“Inadequate Leadership” is another problem area. Seth Godin says, “The easiest thing is to react. The second easiest thing is to respond. But the hardest thing is to initiate.”

While leaders need to react and respond at times, they also need to be the ones who initiate at times. Initiating takes your own thoughts, your own desire, and your own plan to get something done. Initiating requires a lot more work than just reacting to what others say or do.

Maxwell & Hoskins say, “Transformational movements aren’t successful and sustainable unless they are led by transformational leaders…. Great leaders who make a difference are not born that way. They are formed into great leaders as they move with others to make a difference for those around them.”

How Transformation Happens

Maxwell & Hoskins wrap up this chapter with six pictures that illustrate how transformation happens. There is the picture, a heading about it, and then an explanation of what they each mean. I will not go into as much detail on the concept as Maxwell and Hoskins do. As I have said each week, you really need to pick up the book yourself, so you can fully comprehend all of the ideas in it.


The first picture is of a waterfall. It demonstrates a “Top-Down” concept. This is about leadership. They say, “Transformation begins with influence, and influence always flows from the top down, like a waterfall, not upward. When leaders use their influence to get behind something, they can make things happen.”


Next comes a ladder. We move up a ladder from the bottom. This is focused on encouraging mobility, as in climbing. They say, “While influence flows down, transformation climbs up…. When you help people to improve their lives, they rise up…. When people are encouraged to dream, assisted in improving themselves through good values, and empowered to climb the ladder of success, they can also begin to make things better for others.”


The concept of the heart is that it is from the inside-out. It is about embracing values.  Maxwell & Hoskins quote businessman Bill McDermott, who says, “Every movement has a single point of origin.” They add, “That origin is always in the heart of a person. It is an expression of the heart, birthed in the values that person has embraced, and from there it flows outward and manifests itself in the individual’s behaviors and communication. From there, it can spread to others.”

Joined Hands

The idea of joined hands is that the people on the team are side-by-side, working together as partners. “Transformation begins in an individual, grows in community, and impacts a society. But the process always starts with partnerships based on common ground.”

In describing elements of good partnerships, Maxwell and Hoskins reference the book, Power of 2 by Rodd Wagner and Gale Muller.
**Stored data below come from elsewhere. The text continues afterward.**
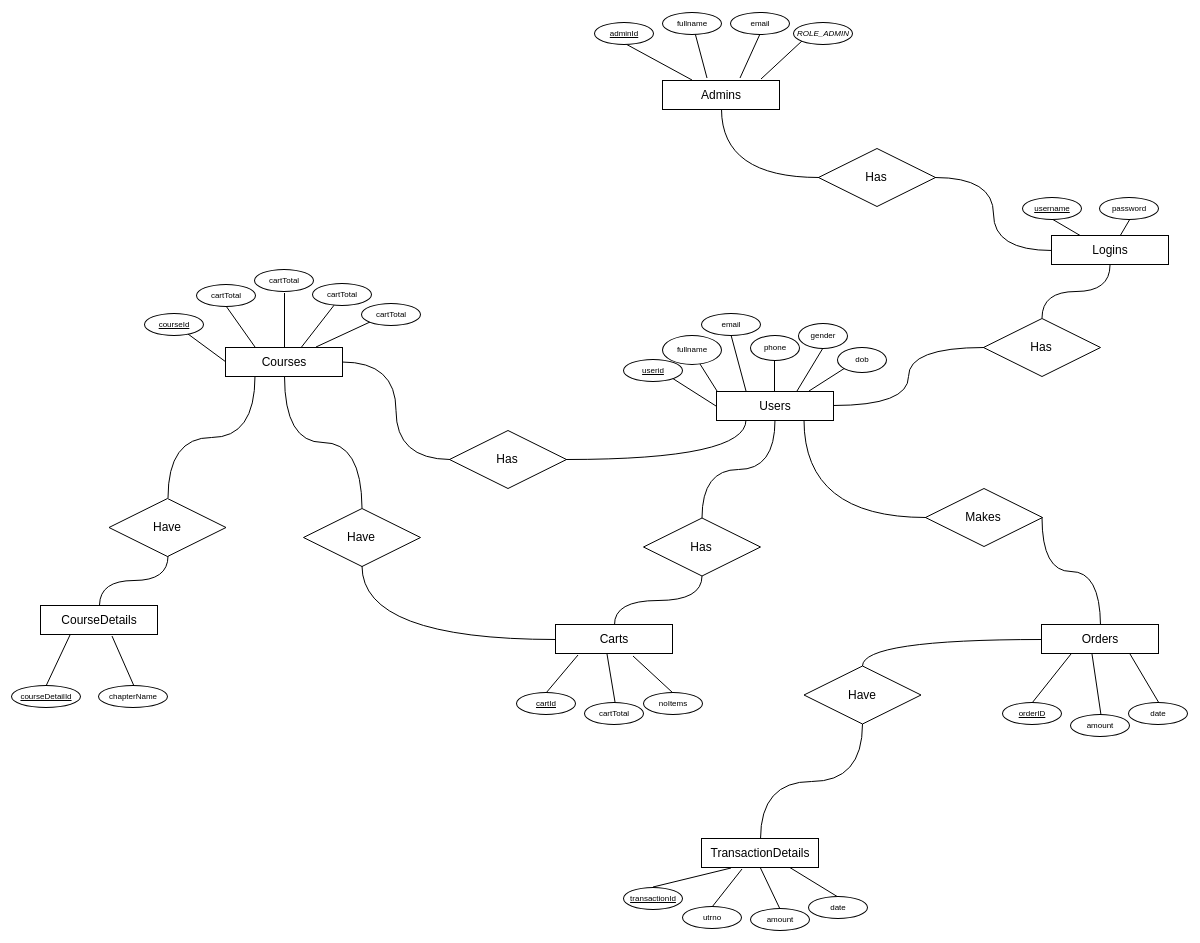
<!DOCTYPE html>
<html lang="en">
<head>
<meta charset="utf-8">
<title>Course shop entity relationship diagram</title>
<style>
:root { --ink: #000; --paper: #fff; }
* { box-sizing: border-box; }
html, body { margin: 0; background: var(--paper); overflow: hidden; }
.diagram {
  position: relative; width: 1200px; height: 943px; overflow: hidden;
  background: var(--paper); color: var(--ink);
  font-family: "Liberation Sans", Arial, sans-serif;
}
.lines { position: absolute; left: 0; top: 0; fill: none; stroke: var(--ink); stroke-width: 1; }
.entity, .relation, .attribute {
  position: absolute; display: flex; align-items: center; justify-content: center;
  left: var(--x); top: var(--y); white-space: nowrap; line-height: 1;
}
.entity, .relation { width: 118px; font-size: 12px; }
.entity { height: 30px; border: 1px solid var(--ink); background: var(--paper); padding-bottom: 1px; }
.relation { height: 59px; padding-bottom: 1px; }
.attribute {
  width: 60px; height: 23px; border: 1px solid var(--ink); border-radius: 50%;
  background: var(--paper); font-size: 8px;
}
.wide { width: 70px; }
.tall { height: 30px; }
.key { text-decoration: underline; }
.role { font-style: italic; }
</style>
</head>
<body>
<main class="diagram">
  <svg class="lines" width="1200" height="943" viewBox="0 0 1200 943" aria-hidden="true">
    <defs><polygon id="diamond" points="0,-29 58.5,0 0,29 -58.5,0"/></defs>
    <g id="attribute-links">
      <path d="M624 43L692 80M695 33L707 78M760 34L740 78M803 40L761 79"/>
      <path d="M1052 219L1081 236M1130 219L1120 236"/>
      <path d="M188 334L226 362M226 306L255 347M284.500 293V347M335 304L300 349M370 322L316 347"/>
      <path d="M672 378L716 406M700 364L717 391M731 335L746 391M774.500 360V391M823 348L797 391M845 368L809 391"/>
      <path d="M70 635L46 686M112 636L134 686"/>
      <path d="M578 655L546 693M607 654L615 702M633 656L673 693"/>
      <path d="M1071 654L1032 703M1092 654L1101 715M1130 654L1159 703"/>
      <path d="M731 868L653 887M742 869L712 907M760 867L780 909M789 867L838 897"/>
    </g>
    <g id="relation-links">
      <path d="M721.500 109Q721.500 177.500 819 177.500"/>
      <path d="M935 177.500Q993.500 177.500 993.500 214T1052 250.500"/>
      <path d="M1110 265Q1110 291.500 1076 291.500T1042 318"/>
      <path d="M984 347.500Q908.500 347.500 908.500 376.500T833 405.500"/>
      <path d="M342 362Q396 362 396 410.500T450 459.500"/>
      <path d="M566 459.500Q746 459.500 746 420"/>
      <path d="M255 376Q255 437.500 211.500 437.500T168 498"/>
      <path d="M168 556Q168 580.500 134 580.500T99.500 605"/>
      <path d="M284.500 376Q284.500 442.500 323 442.500T362 508"/>
      <path d="M362 566Q362 639.500 556 639.500"/>
      <path d="M775 420Q775 469.500 738.500 469.500T702 518"/>
      <path d="M702 576Q702 600.500 658 600.500T614.500 625"/>
      <path d="M804 420Q804 517.500 926 517.500"/>
      <path d="M1042 517.500Q1042 571.500 1071 571.500T1100.500 625"/>
      <path d="M1042 639.500Q862.500 639.500 862.500 666"/>
      <path d="M862.500 724Q862.500 781.500 811.500 781.500T760.500 839"/>
    </g>
    <g id="relation-shapes">
      <use href="#diamond" x="877" y="177.500"/>
      <use href="#diamond" x="1042" y="347.500"/>
      <use href="#diamond" x="508" y="459.500"/>
      <use href="#diamond" x="167.500" y="527.500"/>
      <use href="#diamond" x="362" y="537.500"/>
      <use href="#diamond" x="702" y="547"/>
      <use href="#diamond" x="984" y="517.500"/>
      <use href="#diamond" x="862.500" y="695"/>
    </g>
  </svg>

  <section aria-label="Admins">
    <div class="entity" style="--x:662px;--y:80px">Admins</div>
    <div class="attribute key" style="--x:594px;--y:22px">adminId</div>
    <div class="attribute" style="--x:662px;--y:12px">fullname</div>
    <div class="attribute" style="--x:730px;--y:12px">email</div>
    <div class="attribute role" style="--x:793px;--y:22px">ROLE_ADMIN</div>
  </section>

  <section aria-label="Logins">
    <div class="entity" style="--x:1051px;--y:235px">Logins</div>
    <div class="attribute key" style="--x:1022px;--y:197px">username</div>
    <div class="attribute" style="--x:1099px;--y:197px">password</div>
  </section>

  <section aria-label="Courses">
    <div class="entity" style="--x:225px;--y:347px">Courses</div>
    <div class="attribute key" style="--x:144px;--y:313px">courseId</div>
    <div class="attribute" style="--x:196px;--y:284px">cartTotal</div>
    <div class="attribute" style="--x:254px;--y:269px">cartTotal</div>
    <div class="attribute" style="--x:312px;--y:283px">cartTotal</div>
    <div class="attribute" style="--x:361px;--y:303px">cartTotal</div>
  </section>

  <section aria-label="Users">
    <div class="entity" style="--x:716px;--y:391px">Users</div>
    <div class="attribute key" style="--x:623px;--y:359px">userid</div>
    <div class="attribute tall" style="--x:662px;--y:335px">fullname</div>
    <div class="attribute" style="--x:701px;--y:313px">email</div>
    <div class="attribute" style="--x:750px;--y:335px;width:50px;height:26px">phone</div>
    <div class="attribute" style="--x:798px;--y:323px;width:50px;height:26px">gender</div>
    <div class="attribute" style="--x:837px;--y:347px;width:50px;height:26px">dob</div>
  </section>

  <section aria-label="CourseDetails">
    <div class="entity" style="--x:40px;--y:605px">CourseDetails</div>
    <div class="attribute wide key" style="--x:11px;--y:685px">courseDetailId</div>
    <div class="attribute wide" style="--x:98px;--y:685px">chapterName</div>
  </section>

  <section aria-label="Carts">
    <div class="entity" style="--x:555px;--y:624px">Carts</div>
    <div class="attribute key" style="--x:516px;--y:692px">cartId</div>
    <div class="attribute" style="--x:584px;--y:702px">cartTotal</div>
    <div class="attribute" style="--x:643px;--y:692px">noItems</div>
  </section>

  <section aria-label="Orders">
    <div class="entity" style="--x:1041px;--y:624px">Orders</div>
    <div class="attribute key" style="--x:1002px;--y:702px">orderID</div>
    <div class="attribute" style="--x:1070px;--y:714px">amount</div>
    <div class="attribute" style="--x:1128px;--y:702px">date</div>
  </section>

  <section aria-label="TransactionDetails">
    <div class="entity" style="--x:701px;--y:838px">TransactionDetails</div>
    <div class="attribute key" style="--x:623px;--y:887px">transactionId</div>
    <div class="attribute" style="--x:682px;--y:906px">utrno</div>
    <div class="attribute" style="--x:750px;--y:908px">amount</div>
    <div class="attribute" style="--x:808px;--y:896px">date</div>
  </section>

  <section aria-label="Relations">
    <div class="relation" style="--x:817px;--y:148px">Has</div>
    <div class="relation" style="--x:982px;--y:318px">Has</div>
    <div class="relation" style="--x:448px;--y:430px">Has</div>
    <div class="relation" style="--x:108px;--y:498px">Have</div>
    <div class="relation" style="--x:302px;--y:508px">Have</div>
    <div class="relation" style="--x:642px;--y:518px">Has</div>
    <div class="relation" style="--x:924px;--y:488px">Makes</div>
    <div class="relation" style="--x:803px;--y:666px">Have</div>
  </section>
</main>
</body>
</html>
Wagner & Muller note that while partners need to be on the same mission, their reasons for being on that mission can be quite different. The key is that they never lose sight of the mission, the goal they are pursuing, and the motivations that each has for achieving it.


The picture of a table is meant to illustrate that we may start out small, but that’s okay because we will continue to grow as we invite more people to the table. “Mass movements don’t begin with the masses. They begin with a few people. When people can sit around the table together as equal contributors, everyone wins.”


The final transformation picture is a bridge. The idea is that we move from “Here to There” on our road to transformation. Maxwell & Hoskins state, “It starts with good values. Good values create growth. Growth creates transformation. Transformation creates movement. Movement creates change. And change helps us cross over into a better future.”

The chapter wraps up with them hinting at the focus of the next chapter—“Experience the Value of Values”— when they say, “You cannot make a difference or change your world in a positive way unless you build everything you do on good values. They are the single most important part of any transformational movement.

I’m looking forward to next week, when I dive into that concept of the “value of values,” as that is a huge part of the presentations I do on team-building, as well as what I have tried to do with my own teams through the years. I invite you to come back for that next week.